My detox lasted for about eight days. So that was exciting. I tried to start some new shows, some new books, and some new hobbies. I didn't do my normal "admin" for the website so I don't have any pictures uploaded so I thought I'd go through my backlist and talk about some books that I didn't have any plans for a full review on.
Pride and Prejudice
The starting book is a "manga" or illustrated classic. I'm a big fan of multi-media approaches to literature because I feel that everyone learns differently. Also, sometimes reading the original text can be rough, but seeing a play/movie/radio adaption etc., can do wonders. It also tends to force me back to the source material to read again. I don't think Austen's works are that hard to follow but I will admit that sometimes I struggle through following the historical notes or satire that is throughout her works. I have a few of the Shakespeare illustrated/graphic novels/manga (I don't quite know the correct term for the oeuvre here) and I think they're great. I did give away some that I didn't love as much (one of Shakespeare's Tragedies, an Austen that I didn't love as much, and a duplicate copy that was sent to me) to a classroom near me.

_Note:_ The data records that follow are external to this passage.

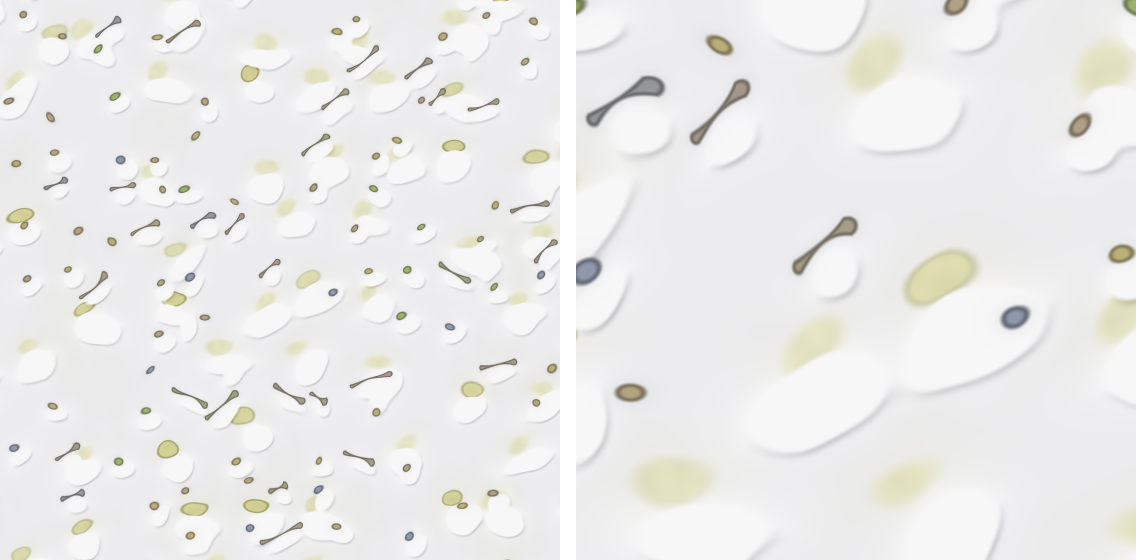
Left, the full canvas; right, a detail of the centre.
A Shadertoy shader for this texture:

```glsl
// Pale embossed paper: white pebbles with yellow-green leaves above them,
// scattered with small dark-rimmed seeds and tilted threads.
// Two jittered grids of ellipses, bent by gradient noise and lit from the upper left.

struct Field {
    float white;      // distance to the white pebbles
    float leaf;       // distance to the nearest leaf
    float crisp;      // sharpness of that leaf
    float seed;       // distance to the nearest seed or thread
    vec3 seedColor;
};

vec4 hash4(vec2 cell, float salt) {
    vec4 h = fract((cell.xyxy + salt * 17.0) * vec4(0.1031, 0.1030, 0.0973, 0.1099));
    h += dot(h, h.wzxy + 33.33);
    return fract((h.xxyz + h.yzzw) * h.zywx);
}

float cornerSlope(vec2 cell, vec2 offset) {
    float angle = 6.2832 * hash4(cell, 9.0).x;
    return dot(vec2(cos(angle), sin(angle)), offset);
}

float gradientNoise(vec2 p) {
    vec2 i = floor(p), f = fract(p);
    vec2 u = f * f * f * (f * (f * 6.0 - 15.0) + 10.0);
    float low = mix(cornerSlope(i, f), cornerSlope(i + vec2(1, 0), f - vec2(1, 0)), u.x);
    float high = mix(cornerSlope(i + vec2(0, 1), f - vec2(0, 1)), cornerSlope(i + 1.0, f - 1.0), u.x);
    return mix(low, high, u.y);
}

vec2 turn(vec2 p, float angle) {
    float c = cos(angle), s = sin(angle);
    return vec2(c * p.x + s * p.y, c * p.y - s * p.x);
}

float ellipse(vec2 p, vec2 radii, float angle) {
    return (length(turn(p, angle) / radii) - 1.0) * min(radii.x, radii.y);
}

float smoothMin(float a, float b, float k) {
    float h = max(k - abs(a - b), 0.0) / k;
    return min(a, b) - h * h * k * 0.25;
}

// Large pebbles, each with a lobe and a leaf at its upper left
void addPebbles(vec2 p, inout Field f) {
    vec2 home = floor(p * 8.0);
    for (int k = 0; k < 9; k++) {
        vec2 cell = home + vec2(k % 3 - 1, k / 3 - 1);
        vec4 a = hash4(cell, 1.0), b = hash4(cell, 2.0), c = hash4(cell, 3.0);
        if (a.z > 0.72) continue;
        vec2 q = p - (cell + 0.15 + 0.7 * a.xy) / 8.0;
        vec2 radii = vec2(0.025 + 0.022 * b.x, 0.017 + 0.012 * b.y);
        f.white = smoothMin(f.white, ellipse(q, radii, mix(-0.3, 0.8, b.z)), 0.01);
        if (b.w > 0.5) {
            vec2 lobe = q - vec2(mix(-0.02, 0.04, c.x), mix(-0.03, 0.015, c.y));
            f.white = smoothMin(f.white, ellipse(lobe, vec2(0.024, 0.014), c.z * 1.4), 0.012);
        }
        vec2 top = q - vec2(mix(-0.025, 0.005, c.w), radii.y + 0.011);
        float leaf = ellipse(top, vec2(0.016 + 0.008 * c.z, 0.010 + 0.005 * c.x), 0.1 + 0.6 * c.y);
        if (leaf < f.leaf) { f.leaf = leaf; f.crisp = smoothstep(0.4, 0.9, a.w); }
    }
}

// Small seeds and threads, most resting on a little pebble
void addSeeds(vec2 p, inout Field f) {
    vec2 home = floor(p * 13.0);
    for (int k = 0; k < 9; k++) {
        vec2 cell = home + vec2(k % 3 - 1, k / 3 - 1);
        vec4 a = hash4(cell, 5.0), b = hash4(cell, 6.0), c = hash4(cell, 7.0);
        if (a.z > 0.58) continue;
        vec2 q = p - (cell + 0.15 + 0.7 * a.xy) / 13.0;
        bool thread = a.w > 0.75;
        float angle = b.y > 0.85 ? -0.5 : mix(0.2, 0.8, b.x);
        float seed = ellipse(q, vec2(0.0075 + 0.002 * b.z, 0.0055 + 0.001 * b.w), angle);
        vec2 under = q - vec2(0.009, -0.016);
        vec2 radii = vec2(0.017, 0.012) + 0.004 * c.xy;
        if (thread) {
            float reach = mix(0.014, 0.034, b.z);
            vec2 along = turn(q, angle);
            float t = clamp(along.x / reach, -1.0, 1.0);
            float width = mix(0.0012, mix(0.004, 0.0065, 0.5 + 0.5 * t), t * t);
            seed = length(along - vec2(t * reach, 0.0)) - width;
            radii = vec2(reach * 0.9, 0.012);
        }
        if (a.w > 0.2)
            f.white = smoothMin(f.white, ellipse(under, radii, thread ? angle : c.z), 0.008);
        if (seed < f.seed) {
            f.seed = seed;
            vec3 tint = mix(vec3(0.74, 0.70, 0.46), vec3(0.67, 0.61, 0.54), c.w);
            if (c.z > 0.88) tint = vec3(0.56, 0.60, 0.67);
            else if (c.z < 0.15) tint = vec3(0.62, 0.70, 0.44);
            f.seedColor = thread ? mix(tint, vec3(0.60, 0.58, 0.55), 0.6) : tint;
        }
    }
}

Field scene(vec2 p) {
    p += 0.011 * vec2(gradientNoise(p * 17.0), gradientNoise(p * 17.0 + 41.3));
    Field f = Field(1.0, 1.0, 0.0, 1.0, vec3(0.6));
    addPebbles(p, f);
    addSeeds(p, f);
    return f;
}

void mainImage(out vec4 fragColor, in vec2 fragCoord) {
    vec2 p = fragCoord / iResolution.y;
    Field f = scene(p);
    float lee = (f.white - scene(p + vec2(-0.0024, 0.0032)).white) / 0.004;

    // Paper with broad warm patches, a yellow cast near leaves and a pale glow
    float warm = smoothstep(0.0, 0.5, gradientNoise(p * 5.0) + 0.35 * gradientNoise(p * vec2(30.0, 13.0)));
    vec3 color = mix(vec3(0.925, 0.924, 0.934), vec3(0.913, 0.912, 0.905), 0.7 * warm);
    color -= vec3(0.008, 0.008, 0.035) * exp(-max(f.leaf, 0.0) / 0.014);
    color += 0.035 * exp(-max(f.white, 0.0) / 0.009) * (1.0 - 0.6 * max(lee, 0.0));

    // Leaves: soft ones fade out, crisp ones carry a dark rim
    float soft = mix(0.005, 0.0015, f.crisp);
    vec3 leafColor = mix(vec3(0.89, 0.885, 0.76), vec3(0.82, 0.81, 0.58), f.crisp);
    leafColor += 0.03 * gradientNoise(p * 60.0);
    leafColor -= 0.25 * f.crisp * smoothstep(-0.0035, 0.0, f.leaf);
    color = mix(color, leafColor, smoothstep(soft, -soft, f.leaf));

    // White pebbles with a thin shadow on the lee side
    color -= vec3(0.13, 0.13, 0.12) * max(lee, 0.0) * exp(-pow((f.white - 0.001) / 0.0025, 2.0));
    color = mix(color, vec3(0.967, 0.967, 0.968), smoothstep(0.0015, -0.002, f.white));

    // Seeds and threads with dark rims
    color -= 0.05 * exp(-max(f.seed, 0.0) / 0.0025);
    vec3 seedColor = mix(f.seedColor, f.seedColor * 0.66, smoothstep(-0.0035, -0.0005, f.seed));
    color = mix(color, seedColor, smoothstep(0.0014, -0.0014, f.seed));

    fragColor = vec4(clamp(color, 0.0, 1.0), 1.0);
}
```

The Thousandth Floor
I can't remember how I found this book but mostly I was intrigued by the cover. I saw a blurb somewhere that it was a futuristic gossip girl. I get that blurb but it does a bit of a disservice as I found this more interesting than I even found gossip girl (sorry G.G.).
I have this as a maybe for continuation of series. There was one or two characters I was invested in whilst the others were not as thrilling. This is YA (maybe even NA via subsect matter). The book is set in 2118, with the city of New York hosting a massive skyscraper. It's dramatic, with lots of intrigue. It's a multi-character story, following several of the young women and men who live in the tower.
I will note that there is some incest-type things (it's an adopted sibling + sibling) but I'm not going to lie. It was a bit too gross for me. But McGee was showcasing how messed up the family, the character, and the society around them was. Still icky.
The book begins with one of the characters (we don't know who) falling from the very top apartment (and to sure death).
This was my first book by McPherson. I really enjoyed it even though it's not my normal type of mystery book. It's a narrative introspection into Lowell (bookshop owner) and Jude. There are a lot of book titles mentioned throughout the book, some I've read or at least heard of, some were completely new to me.
I remember this book being far more suspenseful that I had originally thought. I don't love suspense as it makes me anxious (is that weird?) but I stayed the course with this one. It made a nice impact and I've made a note to try more of McPherson's books. I rated it around 3.5+ as it was verging more towards 3.8 or 4.0. Which I realise is fairly snippy as a rating. It wasn't quite a 4 for me but it was closer to 4 than 3.5 (I always round up on Goodreads).